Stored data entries
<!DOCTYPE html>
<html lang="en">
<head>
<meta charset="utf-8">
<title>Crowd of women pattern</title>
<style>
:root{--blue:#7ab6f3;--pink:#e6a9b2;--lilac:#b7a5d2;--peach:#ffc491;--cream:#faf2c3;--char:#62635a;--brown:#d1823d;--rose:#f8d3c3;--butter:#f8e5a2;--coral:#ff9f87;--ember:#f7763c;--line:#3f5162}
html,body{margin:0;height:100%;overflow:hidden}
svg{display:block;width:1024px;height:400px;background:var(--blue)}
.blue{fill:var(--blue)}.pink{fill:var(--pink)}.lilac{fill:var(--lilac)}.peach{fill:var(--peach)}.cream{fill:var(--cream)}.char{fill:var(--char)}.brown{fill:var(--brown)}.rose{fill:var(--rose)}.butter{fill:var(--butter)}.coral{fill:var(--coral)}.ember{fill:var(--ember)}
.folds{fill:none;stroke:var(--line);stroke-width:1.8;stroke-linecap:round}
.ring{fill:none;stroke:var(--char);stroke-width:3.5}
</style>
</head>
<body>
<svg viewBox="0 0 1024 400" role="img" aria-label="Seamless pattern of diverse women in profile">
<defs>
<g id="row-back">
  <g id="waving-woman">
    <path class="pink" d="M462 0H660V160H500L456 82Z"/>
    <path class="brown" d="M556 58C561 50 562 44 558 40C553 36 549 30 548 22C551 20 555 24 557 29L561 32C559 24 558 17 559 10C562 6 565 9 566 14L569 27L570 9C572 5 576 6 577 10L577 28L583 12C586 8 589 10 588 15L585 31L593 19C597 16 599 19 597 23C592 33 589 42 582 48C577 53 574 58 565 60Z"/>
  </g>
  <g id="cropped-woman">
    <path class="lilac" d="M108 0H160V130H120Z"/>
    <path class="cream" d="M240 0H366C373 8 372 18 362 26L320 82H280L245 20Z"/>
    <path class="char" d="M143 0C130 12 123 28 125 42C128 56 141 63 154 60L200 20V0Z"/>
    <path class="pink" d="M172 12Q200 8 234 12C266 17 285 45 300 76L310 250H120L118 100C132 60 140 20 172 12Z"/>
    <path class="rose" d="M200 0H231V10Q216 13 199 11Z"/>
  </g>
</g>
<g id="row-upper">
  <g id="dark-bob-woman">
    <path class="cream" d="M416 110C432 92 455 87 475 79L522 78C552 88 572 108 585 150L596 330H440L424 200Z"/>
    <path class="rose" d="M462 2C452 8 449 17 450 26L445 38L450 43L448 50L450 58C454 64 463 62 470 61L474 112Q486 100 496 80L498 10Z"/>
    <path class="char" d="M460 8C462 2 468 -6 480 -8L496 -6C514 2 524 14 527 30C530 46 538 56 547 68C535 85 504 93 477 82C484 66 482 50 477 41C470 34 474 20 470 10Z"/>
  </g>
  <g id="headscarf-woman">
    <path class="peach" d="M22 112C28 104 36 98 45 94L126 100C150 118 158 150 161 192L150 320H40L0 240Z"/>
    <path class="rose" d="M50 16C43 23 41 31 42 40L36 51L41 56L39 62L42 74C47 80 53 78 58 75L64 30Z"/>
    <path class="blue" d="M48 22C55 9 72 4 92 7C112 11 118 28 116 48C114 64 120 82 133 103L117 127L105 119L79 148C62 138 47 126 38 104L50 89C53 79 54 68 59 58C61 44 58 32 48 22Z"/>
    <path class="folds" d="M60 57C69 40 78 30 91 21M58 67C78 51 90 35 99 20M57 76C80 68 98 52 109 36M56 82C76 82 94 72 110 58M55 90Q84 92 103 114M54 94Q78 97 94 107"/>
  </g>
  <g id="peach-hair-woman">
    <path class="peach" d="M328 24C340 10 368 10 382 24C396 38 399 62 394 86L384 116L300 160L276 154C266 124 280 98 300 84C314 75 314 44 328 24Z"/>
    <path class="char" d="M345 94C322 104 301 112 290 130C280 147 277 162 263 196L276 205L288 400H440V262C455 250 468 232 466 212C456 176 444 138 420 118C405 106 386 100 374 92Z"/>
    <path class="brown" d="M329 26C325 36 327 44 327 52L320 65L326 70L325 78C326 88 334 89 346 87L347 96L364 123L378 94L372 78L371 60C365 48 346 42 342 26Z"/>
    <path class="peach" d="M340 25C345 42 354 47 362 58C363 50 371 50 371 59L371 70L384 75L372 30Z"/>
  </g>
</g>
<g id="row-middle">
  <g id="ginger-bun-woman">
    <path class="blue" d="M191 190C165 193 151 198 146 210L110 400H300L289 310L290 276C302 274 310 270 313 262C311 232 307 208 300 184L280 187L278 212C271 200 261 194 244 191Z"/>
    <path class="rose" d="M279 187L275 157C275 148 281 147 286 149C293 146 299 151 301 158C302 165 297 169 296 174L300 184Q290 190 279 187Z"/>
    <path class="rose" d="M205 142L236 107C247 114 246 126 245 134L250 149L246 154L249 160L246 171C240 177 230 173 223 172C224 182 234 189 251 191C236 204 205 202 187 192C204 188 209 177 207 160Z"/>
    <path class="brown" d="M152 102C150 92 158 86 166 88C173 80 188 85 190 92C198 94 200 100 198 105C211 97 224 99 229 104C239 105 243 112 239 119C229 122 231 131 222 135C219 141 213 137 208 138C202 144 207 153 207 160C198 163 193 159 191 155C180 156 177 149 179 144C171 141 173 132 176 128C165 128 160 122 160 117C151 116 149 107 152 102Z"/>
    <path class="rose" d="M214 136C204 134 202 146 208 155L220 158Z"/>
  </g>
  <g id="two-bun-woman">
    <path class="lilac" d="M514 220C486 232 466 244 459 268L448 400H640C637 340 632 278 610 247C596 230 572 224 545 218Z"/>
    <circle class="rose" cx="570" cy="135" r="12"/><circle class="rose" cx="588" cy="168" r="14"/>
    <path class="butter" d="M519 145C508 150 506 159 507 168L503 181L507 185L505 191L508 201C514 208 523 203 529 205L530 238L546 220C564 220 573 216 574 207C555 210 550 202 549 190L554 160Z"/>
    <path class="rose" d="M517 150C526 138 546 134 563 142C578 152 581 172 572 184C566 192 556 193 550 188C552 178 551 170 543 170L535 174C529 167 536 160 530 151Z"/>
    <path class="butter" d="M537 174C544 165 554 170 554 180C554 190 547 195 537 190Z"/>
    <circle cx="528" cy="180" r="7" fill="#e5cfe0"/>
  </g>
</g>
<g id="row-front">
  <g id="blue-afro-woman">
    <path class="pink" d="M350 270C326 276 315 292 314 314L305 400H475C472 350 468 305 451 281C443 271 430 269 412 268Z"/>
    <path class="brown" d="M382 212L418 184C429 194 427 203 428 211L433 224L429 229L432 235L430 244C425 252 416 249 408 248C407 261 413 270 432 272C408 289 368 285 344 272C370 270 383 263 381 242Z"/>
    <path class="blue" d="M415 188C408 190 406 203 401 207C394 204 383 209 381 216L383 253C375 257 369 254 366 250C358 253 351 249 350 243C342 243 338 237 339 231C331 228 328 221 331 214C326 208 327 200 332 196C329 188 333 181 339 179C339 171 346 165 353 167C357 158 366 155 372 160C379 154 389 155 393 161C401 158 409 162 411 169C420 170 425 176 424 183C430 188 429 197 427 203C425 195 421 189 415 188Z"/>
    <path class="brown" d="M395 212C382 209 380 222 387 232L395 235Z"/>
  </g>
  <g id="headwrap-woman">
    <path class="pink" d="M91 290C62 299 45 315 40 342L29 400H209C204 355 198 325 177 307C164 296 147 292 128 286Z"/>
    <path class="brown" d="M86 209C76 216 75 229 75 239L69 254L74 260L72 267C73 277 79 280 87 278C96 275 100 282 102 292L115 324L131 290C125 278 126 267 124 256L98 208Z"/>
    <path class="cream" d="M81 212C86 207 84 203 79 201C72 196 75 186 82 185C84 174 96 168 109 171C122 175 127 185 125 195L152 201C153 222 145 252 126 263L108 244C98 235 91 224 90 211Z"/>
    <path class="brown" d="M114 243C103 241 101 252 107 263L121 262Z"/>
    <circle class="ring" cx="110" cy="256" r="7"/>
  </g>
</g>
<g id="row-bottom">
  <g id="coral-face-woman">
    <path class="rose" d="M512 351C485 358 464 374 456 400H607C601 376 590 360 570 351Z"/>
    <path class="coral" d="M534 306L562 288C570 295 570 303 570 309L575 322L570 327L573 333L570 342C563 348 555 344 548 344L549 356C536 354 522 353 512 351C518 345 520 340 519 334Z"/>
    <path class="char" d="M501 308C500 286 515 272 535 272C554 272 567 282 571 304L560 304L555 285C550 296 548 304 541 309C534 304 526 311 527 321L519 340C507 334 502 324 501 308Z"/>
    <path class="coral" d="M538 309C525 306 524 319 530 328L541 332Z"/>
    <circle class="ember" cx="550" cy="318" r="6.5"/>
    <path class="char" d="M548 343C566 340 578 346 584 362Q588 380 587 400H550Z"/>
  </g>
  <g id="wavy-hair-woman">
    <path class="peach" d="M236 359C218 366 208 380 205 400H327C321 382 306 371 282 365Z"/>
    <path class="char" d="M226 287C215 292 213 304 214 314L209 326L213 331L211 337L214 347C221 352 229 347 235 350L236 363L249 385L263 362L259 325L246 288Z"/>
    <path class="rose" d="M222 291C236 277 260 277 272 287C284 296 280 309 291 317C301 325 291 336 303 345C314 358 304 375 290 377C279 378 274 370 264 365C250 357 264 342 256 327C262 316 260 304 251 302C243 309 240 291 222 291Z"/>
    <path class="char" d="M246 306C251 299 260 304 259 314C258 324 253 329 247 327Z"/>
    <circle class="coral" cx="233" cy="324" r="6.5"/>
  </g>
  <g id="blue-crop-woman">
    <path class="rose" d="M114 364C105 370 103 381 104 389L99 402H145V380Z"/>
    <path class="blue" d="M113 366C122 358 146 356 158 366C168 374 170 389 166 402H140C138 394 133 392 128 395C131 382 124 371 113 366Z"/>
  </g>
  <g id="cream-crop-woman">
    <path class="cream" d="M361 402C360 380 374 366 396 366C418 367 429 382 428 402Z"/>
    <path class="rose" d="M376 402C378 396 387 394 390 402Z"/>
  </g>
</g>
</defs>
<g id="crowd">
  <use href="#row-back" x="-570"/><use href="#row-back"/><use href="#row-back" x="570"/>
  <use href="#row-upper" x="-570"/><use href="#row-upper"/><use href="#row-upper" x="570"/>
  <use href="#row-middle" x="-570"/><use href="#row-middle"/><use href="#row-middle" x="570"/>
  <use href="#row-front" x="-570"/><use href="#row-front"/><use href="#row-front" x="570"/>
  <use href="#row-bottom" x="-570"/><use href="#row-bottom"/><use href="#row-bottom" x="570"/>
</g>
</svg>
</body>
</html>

- _Task item_
Return a copy of each line in the entries that contains "upper".

- _Exercise result_
<g id="row-upper">
  <use href="#row-upper" x="-570"/><use href="#row-upper"/><use href="#row-upper" x="570"/>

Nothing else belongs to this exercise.